    – This post exposes hyperbole and disproves both orange highlights.

    The dark orange highlight displays a lack of knowledge since 57% of HRT storage remains available for minimum downstream releases at the bottom of Conservation Storage, which the drought plan avoids reaching. In other words, if the drought plan fails to stop lake levels from reaching the bottom of conservation storage, resources downstream have consumed only 43% of available storage.

    6.1 million Acre-Ft: HRT Total Storage at Full Pool
    3.5 million Acre-Ft: HRT Inactive Storage at Bottom of Conservation Storage
    57%: Inactive Storage Portion of Total Storage (3.5/6.1 => 57%)

    The light orange highlight ignores the downstream benefit of Thurmond minimum drought releases that supply essential flows for 240 river miles of users from the dam to the Atlantic. These flows also provide a majority of the essential base flows that help protect the Estuary value.

    2017 Draft EA Appendix E Pages 11-13
    “The estuary once supported approximately 12,000 acres of freshwater tidal marsh. These marshes are notable for their high plant diversity, productivity, and provision of critical migratory and wintering habitat for waterfowl and wetland birds. A series of harbor deepening projects in 1937, 1958, 1975, and 1994 have increased the estuary depth from 12-15 to 42 feet, and have drawn the freshwater-saltwater interface upstream from RM7 to RM21. Sea level has also risen approximately 3 feet since Savannah was settled in 1733. Approximately 8000 acres of freshwater marsh have been converted to brackish and salt marsh with lower diversity and habitat values. A large portion of the remainder exists within the Savannah River National Wildlife Refuge.”

    Estuary resource provision includes critical nursery and overwintering location for federally endangered shortnose and Atlantic sturgeon, habitat for striped bass and American shad, critical nursery for juvenile king mackerel, Spanish mackerel, bluefish, groupers, red drum, black drum, southern kingfish, shrimp, and Atlantic menhaden, and fisheries for oysters and blue crab.

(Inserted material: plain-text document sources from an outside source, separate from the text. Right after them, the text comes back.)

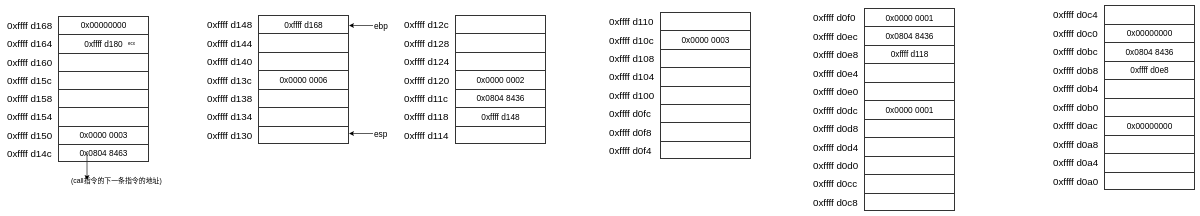
<!DOCTYPE html>
<html lang="zh-CN">
<head>
<meta charset="utf-8">
<title>Stack frames</title>
<style>
:root { --ink: #000; --line: #333; --paper: #fff; }
* { box-sizing: border-box; margin: 0; padding: 0; }
body { width: 1200px; height: 216px; overflow: hidden; background: var(--paper); }
.memory {
  position: relative;
  width: 1200px; height: 216px; padding-left: 7px; overflow: hidden;
  display: grid; grid-template-columns: 200px 197px 205px 204px 240px 142px;
  align-items: start;
  color: var(--ink); font-family: "Liberation Sans", Arial, sans-serif;
}
.stack { width: 142px; display: grid; grid-auto-rows: minmax(0, 1fr); }
.slot { display: grid; grid-template-columns: 51px 91px; min-height: 0; }
.slot dt, .slot dd { display: flex; align-items: center; white-space: nowrap; line-height: 1; }
.slot dt { font-size: 9.8px; padding-top: 2px; }
.slot dd {
  justify-content: center; position: relative; font-size: 8.3px;
  border: 1px solid var(--line); border-bottom: 0;
}
.slot:last-child dd { border-bottom: 1px solid var(--line); }
.frame-a { margin-top: 16px; height: 146px; }
.frame-b, .frame-c { margin-top: 15px; height: 129px; }
.frame-d { margin-top: 12px; height: 147px; }
.frame-e { margin-top: 8px; height: 203px; }
.frame-f { margin-top: 5px; height: 185px; }
.register-small { position: absolute; left: 69px; top: 7px; font-size: 4.5px; }
.arrows { position: absolute; left: 0; top: 0; }
.pointer, .note { position: absolute; line-height: 10px; white-space: nowrap; }
.pointer { left: 374px; font-size: 8.3px; }
.ebp { top: 21px; }
.esp { top: 129px; }
.note { left: 71px; top: 176px; font-size: 6.9px; font-family: "Liberation Sans", "Noto Sans CJK SC", sans-serif; }
</style>
</head>
<body>
<main class="memory">
  <dl class="stack frame-a">
    <div class="slot"><dt>0xffff d168</dt><dd>0x00000000</dd></div>
    <div class="slot"><dt>0xffff d164</dt><dd>0xffff d180<span class="register-small">ecx</span></dd></div>
    <div class="slot"><dt>0xffff d160</dt><dd></dd></div>
    <div class="slot"><dt>0xffff d15c</dt><dd></dd></div>
    <div class="slot"><dt>0xffff d158</dt><dd></dd></div>
    <div class="slot"><dt>0xffff d154</dt><dd></dd></div>
    <div class="slot"><dt>0xffff d150</dt><dd>0x0000 0003</dd></div>
    <div class="slot"><dt>0xffff d14c</dt><dd>0x0804 8463</dd></div>
  </dl>
  <dl class="stack frame-b">
    <div class="slot"><dt>0xffff d148</dt><dd>0xffff d168</dd></div>
    <div class="slot"><dt>0xffff d144</dt><dd></dd></div>
    <div class="slot"><dt>0xffff d140</dt><dd></dd></div>
    <div class="slot"><dt>0xffff d13c</dt><dd>0x0000 0006</dd></div>
    <div class="slot"><dt>0xffff d138</dt><dd></dd></div>
    <div class="slot"><dt>0xffff d134</dt><dd></dd></div>
    <div class="slot"><dt>0xffff d130</dt><dd></dd></div>
  </dl>
  <dl class="stack frame-c">
    <div class="slot"><dt>0xffff d12c</dt><dd></dd></div>
    <div class="slot"><dt>0xffff d128</dt><dd></dd></div>
    <div class="slot"><dt>0xffff d124</dt><dd></dd></div>
    <div class="slot"><dt>0xffff d120</dt><dd>0x0000 0002</dd></div>
    <div class="slot"><dt>0xffff d11c</dt><dd>0x0804 8436</dd></div>
    <div class="slot"><dt>0xffff d118</dt><dd>0xffff d148</dd></div>
    <div class="slot"><dt>0xffff d114</dt><dd></dd></div>
  </dl>
  <dl class="stack frame-d">
    <div class="slot"><dt>0xffff d110</dt><dd></dd></div>
    <div class="slot"><dt>0xffff d10c</dt><dd>0x0000 0003</dd></div>
    <div class="slot"><dt>0xffff d108</dt><dd></dd></div>
    <div class="slot"><dt>0xffff d104</dt><dd></dd></div>
    <div class="slot"><dt>0xffff d100</dt><dd></dd></div>
    <div class="slot"><dt>0xffff d0fc</dt><dd></dd></div>
    <div class="slot"><dt>0xffff d0f8</dt><dd></dd></div>
    <div class="slot"><dt>0xffff d0f4</dt><dd></dd></div>
  </dl>
  <dl class="stack frame-e">
    <div class="slot"><dt>0xffff d0f0</dt><dd>0x0000 0001</dd></div>
    <div class="slot"><dt>0xffff d0ec</dt><dd>0x0804 8436</dd></div>
    <div class="slot"><dt>0xffff d0e8</dt><dd>0xffff d118</dd></div>
    <div class="slot"><dt>0xffff d0e4</dt><dd></dd></div>
    <div class="slot"><dt>0xffff d0e0</dt><dd></dd></div>
    <div class="slot"><dt>0xffff d0dc</dt><dd>0x0000 0001</dd></div>
    <div class="slot"><dt>0xffff d0d8</dt><dd></dd></div>
    <div class="slot"><dt>0xffff d0d4</dt><dd></dd></div>
    <div class="slot"><dt>0xffff d0d0</dt><dd></dd></div>
    <div class="slot"><dt>0xffff d0cc</dt><dd></dd></div>
    <div class="slot"><dt>0xffff d0c8</dt><dd></dd></div>
  </dl>
  <dl class="stack frame-f">
    <div class="slot"><dt>0xffff d0c4</dt><dd></dd></div>
    <div class="slot"><dt>0xffff d0c0</dt><dd>0x00000000</dd></div>
    <div class="slot"><dt>0xffff d0bc</dt><dd>0x0804 8436</dd></div>
    <div class="slot"><dt>0xffff d0b8</dt><dd>0xffff d0e8</dd></div>
    <div class="slot"><dt>0xffff d0b4</dt><dd></dd></div>
    <div class="slot"><dt>0xffff d0b0</dt><dd></dd></div>
    <div class="slot"><dt>0xffff d0ac</dt><dd>0x00000000</dd></div>
    <div class="slot"><dt>0xffff d0a8</dt><dd></dd></div>
    <div class="slot"><dt>0xffff d0a4</dt><dd></dd></div>
    <div class="slot"><dt>0xffff d0a0</dt><dd></dd></div>
  </dl>
  <svg class="arrows" width="1200" height="216" viewBox="0 0 1200 216" aria-hidden="true">
    <defs>
      <g id="register-arrow">
        <line x1="2" y1="0" x2="24" y2="0" stroke="var(--line)" stroke-width="0.8"/>
        <polygon points="0,0 5,-2.5 4,0 5,2.5" fill="var(--ink)"/>
      </g>
    </defs>
    <use href="#register-arrow" x="349" y="25.5"/>
    <use href="#register-arrow" x="349" y="133.5"/>
    <line x1="87" y1="153" x2="87" y2="178" stroke="var(--line)" stroke-width="0.8"/>
    <polygon points="87,180 84.5,175 87,176 89.5,175" fill="var(--ink)"/>
  </svg>
  <span class="pointer ebp">ebp</span>
  <span class="pointer esp">esp</span>
  <p class="note">(call指令的下一条指令的地址)</p>
</main>
</body>
</html>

    “Freshwater input from the river to the estuary is the key determinant to how these resources are distributed, and whether appropriate conditions are available for breeding, maturation, overwintering, and predator and disease avoidance. Freshwater pulses provide sediment and nutrients for marsh growth and accretion, provide turbidity that protects juvenile fish from predation, and control oyster disease. Appropriate base flows maintain the salinity distributions that dictate the natural resource values present in the estuary.”